- [TO DO]: Within the data that follows, how many lines carry the string "span"? Give the number alone.

- [EXTRACTED DATA]:

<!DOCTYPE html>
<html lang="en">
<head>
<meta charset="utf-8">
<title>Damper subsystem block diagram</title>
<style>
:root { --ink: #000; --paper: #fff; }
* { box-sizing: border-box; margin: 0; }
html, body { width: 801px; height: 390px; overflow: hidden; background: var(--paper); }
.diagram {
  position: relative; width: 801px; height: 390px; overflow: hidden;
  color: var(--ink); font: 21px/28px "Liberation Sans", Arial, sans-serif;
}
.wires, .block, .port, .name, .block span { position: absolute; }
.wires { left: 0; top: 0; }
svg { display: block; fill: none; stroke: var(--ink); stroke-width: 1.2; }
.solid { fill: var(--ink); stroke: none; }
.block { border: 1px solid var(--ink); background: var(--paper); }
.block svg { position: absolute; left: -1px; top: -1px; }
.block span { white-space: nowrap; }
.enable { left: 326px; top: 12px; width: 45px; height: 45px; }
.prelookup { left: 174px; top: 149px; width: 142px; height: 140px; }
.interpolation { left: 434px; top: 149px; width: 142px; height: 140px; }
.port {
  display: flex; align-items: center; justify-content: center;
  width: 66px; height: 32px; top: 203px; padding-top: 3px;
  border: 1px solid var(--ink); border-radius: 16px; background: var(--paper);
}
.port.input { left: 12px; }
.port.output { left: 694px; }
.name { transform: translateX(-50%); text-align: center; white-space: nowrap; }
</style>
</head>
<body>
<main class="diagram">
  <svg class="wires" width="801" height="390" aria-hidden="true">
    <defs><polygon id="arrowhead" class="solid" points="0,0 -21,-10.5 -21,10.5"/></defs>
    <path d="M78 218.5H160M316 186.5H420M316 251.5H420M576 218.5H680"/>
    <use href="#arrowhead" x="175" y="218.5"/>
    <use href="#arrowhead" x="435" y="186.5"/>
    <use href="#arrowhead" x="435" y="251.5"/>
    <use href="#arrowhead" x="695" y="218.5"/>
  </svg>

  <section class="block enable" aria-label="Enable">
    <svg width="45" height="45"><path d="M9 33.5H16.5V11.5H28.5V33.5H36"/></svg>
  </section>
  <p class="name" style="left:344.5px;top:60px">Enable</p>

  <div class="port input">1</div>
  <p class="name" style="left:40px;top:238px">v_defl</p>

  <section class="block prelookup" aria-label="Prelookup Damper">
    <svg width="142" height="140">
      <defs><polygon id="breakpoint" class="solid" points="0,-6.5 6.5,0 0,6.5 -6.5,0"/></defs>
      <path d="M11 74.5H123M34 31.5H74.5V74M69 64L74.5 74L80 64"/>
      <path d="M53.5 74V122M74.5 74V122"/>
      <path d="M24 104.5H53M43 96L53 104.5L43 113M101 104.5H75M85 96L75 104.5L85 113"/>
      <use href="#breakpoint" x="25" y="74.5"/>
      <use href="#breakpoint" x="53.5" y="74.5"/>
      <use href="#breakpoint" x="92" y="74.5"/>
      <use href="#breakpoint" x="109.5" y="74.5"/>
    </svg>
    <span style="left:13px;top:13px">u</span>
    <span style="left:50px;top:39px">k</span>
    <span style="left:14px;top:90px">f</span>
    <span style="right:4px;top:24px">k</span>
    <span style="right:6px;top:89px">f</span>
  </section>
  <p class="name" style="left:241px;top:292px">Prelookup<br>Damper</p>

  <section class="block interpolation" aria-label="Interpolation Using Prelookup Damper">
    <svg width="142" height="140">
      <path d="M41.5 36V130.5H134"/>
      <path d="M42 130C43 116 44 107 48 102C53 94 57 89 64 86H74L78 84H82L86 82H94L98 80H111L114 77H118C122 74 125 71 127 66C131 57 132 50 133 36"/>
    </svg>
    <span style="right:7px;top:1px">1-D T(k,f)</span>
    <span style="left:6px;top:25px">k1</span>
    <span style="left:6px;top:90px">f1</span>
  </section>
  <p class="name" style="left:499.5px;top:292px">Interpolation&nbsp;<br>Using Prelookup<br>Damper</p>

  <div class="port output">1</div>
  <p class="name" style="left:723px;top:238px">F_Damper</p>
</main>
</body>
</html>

- [ANSWER BOX]: 10